Directions for this task:
In the entries below, find every line with the string "index" and copy it.

Data for the task:
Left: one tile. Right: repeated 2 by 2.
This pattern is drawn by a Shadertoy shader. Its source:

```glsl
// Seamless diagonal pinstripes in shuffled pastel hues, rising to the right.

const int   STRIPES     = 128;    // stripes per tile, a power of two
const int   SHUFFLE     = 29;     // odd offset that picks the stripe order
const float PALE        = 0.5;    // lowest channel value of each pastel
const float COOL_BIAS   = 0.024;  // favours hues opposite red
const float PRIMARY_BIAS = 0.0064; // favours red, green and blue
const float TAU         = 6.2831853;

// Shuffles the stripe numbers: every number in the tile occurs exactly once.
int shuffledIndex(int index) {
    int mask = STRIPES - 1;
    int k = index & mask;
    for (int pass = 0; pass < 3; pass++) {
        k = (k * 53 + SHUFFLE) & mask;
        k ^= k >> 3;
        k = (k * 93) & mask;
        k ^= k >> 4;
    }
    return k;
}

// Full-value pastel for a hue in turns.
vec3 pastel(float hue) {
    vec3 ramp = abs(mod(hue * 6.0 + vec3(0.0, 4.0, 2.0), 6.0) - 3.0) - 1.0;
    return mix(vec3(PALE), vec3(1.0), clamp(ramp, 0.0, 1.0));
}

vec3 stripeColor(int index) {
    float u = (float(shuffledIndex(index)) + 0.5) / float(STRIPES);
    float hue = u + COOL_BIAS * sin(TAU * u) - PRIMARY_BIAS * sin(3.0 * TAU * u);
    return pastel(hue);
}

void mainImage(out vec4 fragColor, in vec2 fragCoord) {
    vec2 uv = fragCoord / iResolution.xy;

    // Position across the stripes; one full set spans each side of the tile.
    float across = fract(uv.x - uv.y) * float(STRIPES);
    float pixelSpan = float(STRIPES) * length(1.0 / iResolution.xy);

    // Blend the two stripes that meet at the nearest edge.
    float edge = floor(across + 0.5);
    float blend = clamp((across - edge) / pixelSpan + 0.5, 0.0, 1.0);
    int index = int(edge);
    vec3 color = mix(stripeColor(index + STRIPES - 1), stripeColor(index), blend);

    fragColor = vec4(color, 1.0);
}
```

Task solution:
int shuffledIndex(int index) {
    int k = index & mask;
vec3 stripeColor(int index) {
    float u = (float(shuffledIndex(index)) + 0.5) / float(STRIPES);
    int index = int(edge);
    vec3 color = mix(stripeColor(index + STRIPES - 1), stripeColor(index), blend);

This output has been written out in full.